These mornings remind me of my childhood. My brothers and I jumping onto my parents’ bed, my dad heating up the griddle for pancakes and bacon. I don’t know if this was rare in my childhood home or if it happened every weekend, but it is a strong memory. I can nearly smell the syrup. In my memory, childhood weekends consisted of cleaning, grocery shopping, visiting my grandparents and playing endlessly with my brothers.
In my grown-up house, weekend snuggles and big breakfasts are rare. It seems that open spaces on the calendar always seem to me an invitation to schedule something “fun.”
But recently my husband told me he had a goal of at least one day on the weekend in which he didn’t get into a car. We drive—a lot—which is unfortunate because we both hate driving. Initially, I thought he was just being a bit extreme (I mean what difference does it make if we drive on the weekend?), but I decided to play along.

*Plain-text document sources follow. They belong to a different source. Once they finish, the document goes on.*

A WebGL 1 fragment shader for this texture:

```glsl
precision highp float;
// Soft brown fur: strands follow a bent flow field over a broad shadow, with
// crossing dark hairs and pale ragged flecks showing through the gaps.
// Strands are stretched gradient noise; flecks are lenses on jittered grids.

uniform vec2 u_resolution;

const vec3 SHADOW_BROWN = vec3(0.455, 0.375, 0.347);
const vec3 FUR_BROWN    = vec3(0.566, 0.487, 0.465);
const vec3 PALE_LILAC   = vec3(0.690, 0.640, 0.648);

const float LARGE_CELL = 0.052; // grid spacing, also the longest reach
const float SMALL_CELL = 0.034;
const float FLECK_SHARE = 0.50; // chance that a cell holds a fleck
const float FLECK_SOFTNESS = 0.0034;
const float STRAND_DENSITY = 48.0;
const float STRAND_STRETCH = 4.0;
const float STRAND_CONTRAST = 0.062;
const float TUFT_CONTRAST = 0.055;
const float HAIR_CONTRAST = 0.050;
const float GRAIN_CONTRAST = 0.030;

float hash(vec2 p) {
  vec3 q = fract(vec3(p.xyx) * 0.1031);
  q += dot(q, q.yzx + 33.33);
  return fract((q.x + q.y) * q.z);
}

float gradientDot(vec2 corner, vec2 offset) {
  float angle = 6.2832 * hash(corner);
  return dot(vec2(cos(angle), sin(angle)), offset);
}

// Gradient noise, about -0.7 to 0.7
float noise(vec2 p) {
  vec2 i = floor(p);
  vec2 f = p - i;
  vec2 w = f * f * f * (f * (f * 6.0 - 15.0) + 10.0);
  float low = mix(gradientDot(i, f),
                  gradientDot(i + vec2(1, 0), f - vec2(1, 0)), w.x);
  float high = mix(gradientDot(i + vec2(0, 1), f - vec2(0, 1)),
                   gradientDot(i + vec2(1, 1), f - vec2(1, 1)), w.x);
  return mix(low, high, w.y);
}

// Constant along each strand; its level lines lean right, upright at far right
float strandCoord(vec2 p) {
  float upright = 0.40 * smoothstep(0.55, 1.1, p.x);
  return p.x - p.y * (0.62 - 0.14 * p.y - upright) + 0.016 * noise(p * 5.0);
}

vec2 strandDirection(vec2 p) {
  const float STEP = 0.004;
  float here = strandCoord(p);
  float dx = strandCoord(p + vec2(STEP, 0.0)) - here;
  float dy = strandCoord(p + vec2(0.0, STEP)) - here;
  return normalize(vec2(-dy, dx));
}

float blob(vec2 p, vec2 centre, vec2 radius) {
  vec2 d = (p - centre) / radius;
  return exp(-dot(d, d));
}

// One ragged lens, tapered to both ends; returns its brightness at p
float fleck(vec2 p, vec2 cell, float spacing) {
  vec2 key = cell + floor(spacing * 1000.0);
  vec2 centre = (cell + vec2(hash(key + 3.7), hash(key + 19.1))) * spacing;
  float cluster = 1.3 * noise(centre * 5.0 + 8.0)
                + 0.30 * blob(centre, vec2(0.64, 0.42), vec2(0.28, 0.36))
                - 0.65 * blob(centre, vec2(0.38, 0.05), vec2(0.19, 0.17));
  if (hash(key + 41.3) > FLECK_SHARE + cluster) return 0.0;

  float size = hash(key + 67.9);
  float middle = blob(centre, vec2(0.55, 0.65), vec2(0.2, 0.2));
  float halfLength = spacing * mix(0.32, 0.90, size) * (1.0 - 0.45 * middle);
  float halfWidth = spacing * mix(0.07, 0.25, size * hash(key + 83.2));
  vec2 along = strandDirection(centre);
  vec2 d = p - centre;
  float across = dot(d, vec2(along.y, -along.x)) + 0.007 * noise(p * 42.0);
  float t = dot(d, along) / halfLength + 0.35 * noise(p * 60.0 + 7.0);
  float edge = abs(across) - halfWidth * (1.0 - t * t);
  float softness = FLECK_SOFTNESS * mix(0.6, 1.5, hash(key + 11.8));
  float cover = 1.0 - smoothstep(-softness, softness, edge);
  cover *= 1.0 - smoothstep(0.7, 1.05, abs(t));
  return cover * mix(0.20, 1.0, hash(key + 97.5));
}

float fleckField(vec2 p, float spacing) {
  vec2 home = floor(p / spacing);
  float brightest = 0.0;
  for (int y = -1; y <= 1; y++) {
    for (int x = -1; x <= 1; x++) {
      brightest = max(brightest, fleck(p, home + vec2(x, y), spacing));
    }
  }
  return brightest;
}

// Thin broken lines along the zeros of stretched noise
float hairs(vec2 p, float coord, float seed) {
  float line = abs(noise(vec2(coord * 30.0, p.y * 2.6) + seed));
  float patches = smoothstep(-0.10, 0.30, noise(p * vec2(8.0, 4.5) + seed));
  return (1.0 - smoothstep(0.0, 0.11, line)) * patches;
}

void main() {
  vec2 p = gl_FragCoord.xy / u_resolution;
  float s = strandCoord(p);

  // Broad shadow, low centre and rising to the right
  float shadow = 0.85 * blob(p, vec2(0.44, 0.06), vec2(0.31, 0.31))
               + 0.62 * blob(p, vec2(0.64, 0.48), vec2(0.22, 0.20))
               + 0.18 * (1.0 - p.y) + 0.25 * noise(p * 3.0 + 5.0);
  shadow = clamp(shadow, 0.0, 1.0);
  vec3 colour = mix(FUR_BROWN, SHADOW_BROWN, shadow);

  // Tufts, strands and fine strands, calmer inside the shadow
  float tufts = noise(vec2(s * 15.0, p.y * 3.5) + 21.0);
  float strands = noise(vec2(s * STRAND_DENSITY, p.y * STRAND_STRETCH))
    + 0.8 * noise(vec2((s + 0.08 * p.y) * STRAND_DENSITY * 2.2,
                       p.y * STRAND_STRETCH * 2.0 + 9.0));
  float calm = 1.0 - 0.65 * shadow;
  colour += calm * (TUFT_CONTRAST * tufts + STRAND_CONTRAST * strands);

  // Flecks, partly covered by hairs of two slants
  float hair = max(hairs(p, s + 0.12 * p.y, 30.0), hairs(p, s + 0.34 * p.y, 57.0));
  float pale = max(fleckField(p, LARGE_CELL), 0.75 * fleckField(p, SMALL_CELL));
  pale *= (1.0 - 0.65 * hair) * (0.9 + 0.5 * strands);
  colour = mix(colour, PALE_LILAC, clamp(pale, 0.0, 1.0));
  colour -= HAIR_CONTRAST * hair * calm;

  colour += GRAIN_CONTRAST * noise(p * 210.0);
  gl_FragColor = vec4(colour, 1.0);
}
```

The first Sunday, I had strong urges to run errands or do something else “productive.” In just three weeks, though, I’ve realized the amazing power of carless Sundays. Vowing to stay out of the car means I stay close to home. Maybe I head out for a run, take my daughter to the playground, read a book or enjoy a family brunch at a neighborhood restaurant. Without a gas-powered vehicle, my pace goes from 65 mph to about 10 mph.
Today, as I played Barbies and ponies on the living room floor with my daughter, the NFL announcers yacking in the background, it still felt a bit foreign to “do nothing.” Yet it also felt familiar—it felt like home. It felt like something worth slowing down for.
Next weekend, the syrup comes out.